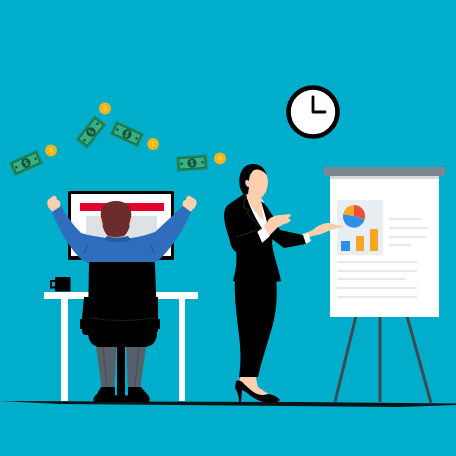
<!DOCTYPE html>
<html lang="en">
<head>
<meta charset="utf-8">
<title>Office success and presentation</title>
<style>
:root{
  --sky:#00aecb; --ink:#000; --dark:#0b1416; --white:#fff; --paper-shade:#e9eef2;
  --rule:#dfe3e6; --skin:#ffcfb0; --skin-shade:#f5b999; --shirt:#2f6dbd; --shirt-shade:#245a9f;
  --hair:#6d2c2c; --trousers:#56606a; --red:#e3002b; --note:#1f8a63; --note-light:#35b184; --note-dark:#12523c;
  --coin:#fbb917; --coin-light:#ffd65a; --metal:#7b8791; --leg:#3d4a55;
  --blue:#2d8fe6; --orange:#f5a623; --coral:#ee4f3d;
}
html,body{margin:0;padding:0;overflow:hidden}
body{width:456px;height:456px;background:var(--sky)}
svg{display:block}
.ink{fill:var(--ink)} .white{fill:var(--white)} .skin{fill:var(--skin)}
.shirt{fill:var(--shirt)} .trousers{fill:var(--trousers)}
.rules{stroke:var(--rule);stroke-width:1.6;fill:none}
.easel-leg{stroke:var(--leg);stroke-width:3;fill:none}
</style>
</head>
<body>
<svg width="456" height="456" viewBox="0 0 456 456" role="img" aria-label="A man cheers at his desk under flying money while a woman presents charts on a flip chart">
  <defs>
    <g id="banknote">
      <rect x="-15.500" y="-7.500" width="31" height="15" fill="var(--note)"/>
      <rect x="-13" y="-5.300" width="26" height="10.600" fill="var(--note-light)" stroke="var(--note-dark)" stroke-width=".7"/>
      <circle cx="-10.500" cy="0" r="1.300" fill="var(--note-dark)"/>
      <circle cx="10.500" cy="0" r="1.300" fill="var(--note-dark)"/>
      <ellipse rx="4.600" ry="4.800" fill="var(--note-dark)"/>
      <path d="M1.700-1.800Q0-3-1.500-1.700Q-2-.4 0 0Q2 .5 1.500 1.800Q0 3-1.700 1.800M0-3.500V3.500" fill="none" stroke="var(--note-light)" stroke-width=".9"/>
    </g>
    <g id="coin">
      <circle r="5.900" fill="var(--coin)"/>
      <circle r="4.200" fill="none" stroke="var(--orange)" stroke-width=".8"/>
      <path d="M1.300-1.500Q0-2.400-1.200-1.300Q-1.400-.3 0 0Q1.500.4 1.200 1.400Q0 2.400-1.300 1.500M0-3V3" fill="none" stroke="var(--coin-light)" stroke-width="1"/>
    </g>
  </defs>

  <rect id="background" width="456" height="456" fill="var(--sky)"/>

  <path id="floor-line" d="M0 401L120 401.500L300 402L456 403.500V405L400 407L230 405.500L60 404Z" fill="var(--dark)"/>

  <g id="flying-money">
    <use href="#banknote" transform="translate(26 163) rotate(-24)"/>
    <use href="#banknote" transform="translate(91 132) rotate(-52)"/>
    <use href="#banknote" transform="translate(127 134) rotate(25)"/>
    <use href="#banknote" transform="translate(192 163) rotate(-4)"/>
    <use href="#coin" transform="translate(51 150.500)"/>
    <use href="#coin" transform="translate(105 108.500)"/>
    <use href="#coin" transform="translate(153 144)"/>
    <use href="#coin" transform="translate(220 158.500)"/>
  </g>

  <g id="wall-clock">
    <circle cx="313" cy="112" r="24.500" fill="var(--white)" stroke="var(--ink)" stroke-width="4.600"/>
    <path d="M313 97V112H325" fill="none" stroke="var(--ink)" stroke-width="2.800" stroke-linecap="round" stroke-linejoin="round"/>
  </g>

  <g id="monitor">
    <rect class="ink" x="68" y="191" width="106" height="69" rx="1.500"/>
    <rect class="white" x="71" y="194" width="100" height="62"/>
    <rect x="80" y="203" width="84" height="8" fill="var(--red)"/>
    <rect x="86" y="216" width="71" height="22" fill="#dce2e6"/>
    <path d="M80 244H164M80 250H164" class="rules"/>
  </g>

  <g id="desk">
    <rect class="white" x="44" y="292" width="154" height="7"/>
    <rect class="white" x="61" y="298" width="7" height="103"/>
    <rect class="white" x="179" y="298" width="6" height="103"/>
  </g>

  <g id="mug">
    <rect class="ink" x="55" y="277" width="15.500" height="14.500" rx="1"/>
    <path d="M56 281H51V287.500H56" fill="none" stroke="var(--ink)" stroke-width="1.800"/>
  </g>

  <g id="cheering-man">
    <path class="skin" d="M53 212C48 208 46 204 48 200L53 196C56 195 57 198 57 200C60 200 61 203 60 206L61 210Z"/>
    <path class="skin" d="M190 212C195 208 198 204 196 200L190 196C187 195 186 198 186 200C183 200 182 203 183 206L182 210Z"/>
    <path class="shirt" d="M52 212L61 206C67 217 74 226 81 233C91 236 100 237 107 238H131C139 237 147 235 155 232L183 206L191 212C184 229 173 246 160 259L153 264H90L82 260C70 249 59 230 52 212Z"/>
    <path d="M83 254Q86 250 88 245M155 254Q152 249 151 245" stroke="var(--shirt-shade)" stroke-width="1.400" fill="none"/>
    <path d="M108 232H125V238Q117 241 108 238Z" fill="var(--skin-shade)"/>
    <path d="M107 236Q117 239 128 236L131 240Q117 244 104 240Z" fill="var(--shirt-shade)"/>
    <path d="M101 218C99 207 106 201 116 201C127 201 133 208 131 219C130 228 127 234 124 236Q116 238 108 236C104 232 102 226 101 218Z" fill="var(--hair)"/>
    <path class="skin" d="M101 217Q98 218 100 222Q101 226 103 225ZM131 217Q133 218 132 222Q131 226 129 225Z"/>
    <path class="trousers" d="M95 339H117L114 390H102ZM126 339H147L140 390H128Z"/>
    <path d="M103 347L107 387M139 347L135 387" stroke="#47505a" stroke-width="1.200"/>
    <path class="ink" d="M101 387H115V402H94Q92 398 97 394ZM128 387H141L147 394Q151 398 149 402H128Z"/>
  </g>

  <g id="office-chair" class="ink">
    <path d="M90 262H154Q155 262 155 264L157 320V334Q156 346 145 347H98Q89 345 88 334V320L89 264Q89 262 90 262Z"/>
    <path d="M84 297H91V335H86Q82 335 82 330V329H80V319H82ZM153 297H158V319H160V329H158Q158 334 153 335Z"/>
    <rect x="117" y="344" width="8" height="56"/>
    <path d="M94 402Q106 395 121 395Q136 395 149 402Z"/>
    <path d="M90 318Q121 323 155 318" fill="none" stroke="#20282c" stroke-width=".8"/>
  </g>

  <g id="presenter">
    <path class="skin" d="M241 374H255L258 387L273 397L264 400L249 391L244 384L238 387Z"/>
    <path class="ink" d="M235 277H276C278 297 276 316 271 331C266 348 261 363 258 377H239C242 359 240 343 238 327C236 309 234 294 235 277Z"/>
    <path class="ink" d="M236 381Q241 379 244 384L252 391Q260 397 268 394Q276 395 280 400Q278 403 270 403C258 402 252 397 246 392L242 390L241 402H239Q239 394 235 388Z"/>
    <path class="skin" d="M300 235L313 230Q319 224 328 223L343 226Q345 228 338 228L328 231Q320 235 312 236L303 241Z"/>
    <path class="white" d="M301 236L308 233L311 241L304 245Z"/>
    <path class="ink" d="M264 207C271 211 276 219 280 230L303 235L306 244L284 248L268 236Z"/>
    <path class="white" d="M248 193L263 200L268 220L265 238H256L245 204Z"/>
    <path class="skin" d="M247 190L262 192L261 202L264 221Q253 211 247 199Z"/>
    <path class="ink" d="M245 193C240 197 233 201 228 205Q224 208 224 216C225 229 229 239 235 246C238 258 236 270 233 281Q250 287 281 281C278 266 273 254 272 243L274 226C273 215 269 207 261 201L267 222L263 230Q253 216 245 193Z"/>
    <path d="M246 195L243 207L249 210L247 213L263 231" fill="none" stroke="#2b3439" stroke-width=".8"/>
    <path class="skin" d="M262 230L269 219Q274 215 281 215L290 214Q292 216 288 218L291 220Q289 223 284 224L277 228L267 238Z"/>
    <path class="white" d="M257 232L264 227L270 236L262 243Z"/>
    <path class="ink" d="M226 225L237 238L257 231L262 243L243 254Q235 254 231 246Z"/>
    <path d="M236 237L257 230" stroke="#2b3439" stroke-width=".8"/>
    <path class="skin" d="M246 171Q251 166 260 168Q267 171 268 181Q268 192 261 198Q254 198 249 192Q244 184 246 171Z"/>
    <path class="ink" d="M240 187C237 172 245 163 254 164Q263 164 267 175Q260 168 254 170Q249 174 249 181Q245 178 245 183Q246 187 249 187L248 194Q242 196 240 187Z"/>
  </g>

  <g id="flip-chart">
    <path class="easel-leg" d="M356 316L335 402M380 316V402M407 316L431 403"/>
    <rect class="white" x="330" y="174" width="109" height="143"/>
    <path d="M330 176H439V179H330Z" fill="#d3d9dd"/>
    <path d="M324 167H445V174Q445 176 443 176H326Q324 176 324 174Z" fill="var(--metal)"/>
    <rect x="337" y="200" width="46" height="55" fill="var(--paper-shade)"/>
    <g id="pie-chart">
      <path d="M354 216V205A11 11 0 0 1 364.500 219.500Z" fill="var(--coral)"/>
      <path d="M354 216L364.500 219.500A11 11 0 0 1 343.200 214Z" fill="var(--blue)"/>
      <path d="M354 216L343.200 214A11 11 0 0 1 354 205Z" fill="var(--orange)"/>
    </g>
    <g id="bar-chart">
      <rect x="341" y="241" width="9" height="10" fill="var(--blue)"/>
      <rect x="356" y="236" width="8" height="15" fill="var(--orange)"/>
      <rect x="370" y="229" width="8" height="22" fill="var(--orange)"/>
    </g>
    <path class="rules" d="M389 219H421M389 228H428M389 237H426M389 245H411M337 262H417M337 271H417M337 279H405M337 288H417M337 297H417"/>
  </g>

  <path id="pointing-hand" class="skin" d="M312 231Q319 224 328 223L343 226Q345 228 338 228L328 231Q320 235 312 236Z"/>
</svg>
</body>
</html>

## TRY IT
Where does the word "metal" occur in the records? Return every line that holds it.

## ANSWER
  --coin:#fbb917; --coin-light:#ffd65a; --metal:#7b8791; --leg:#3d4a55;
    <path d="M324 167H445V174Q445 176 443 176H326Q324 176 324 174Z" fill="var(--metal)"/>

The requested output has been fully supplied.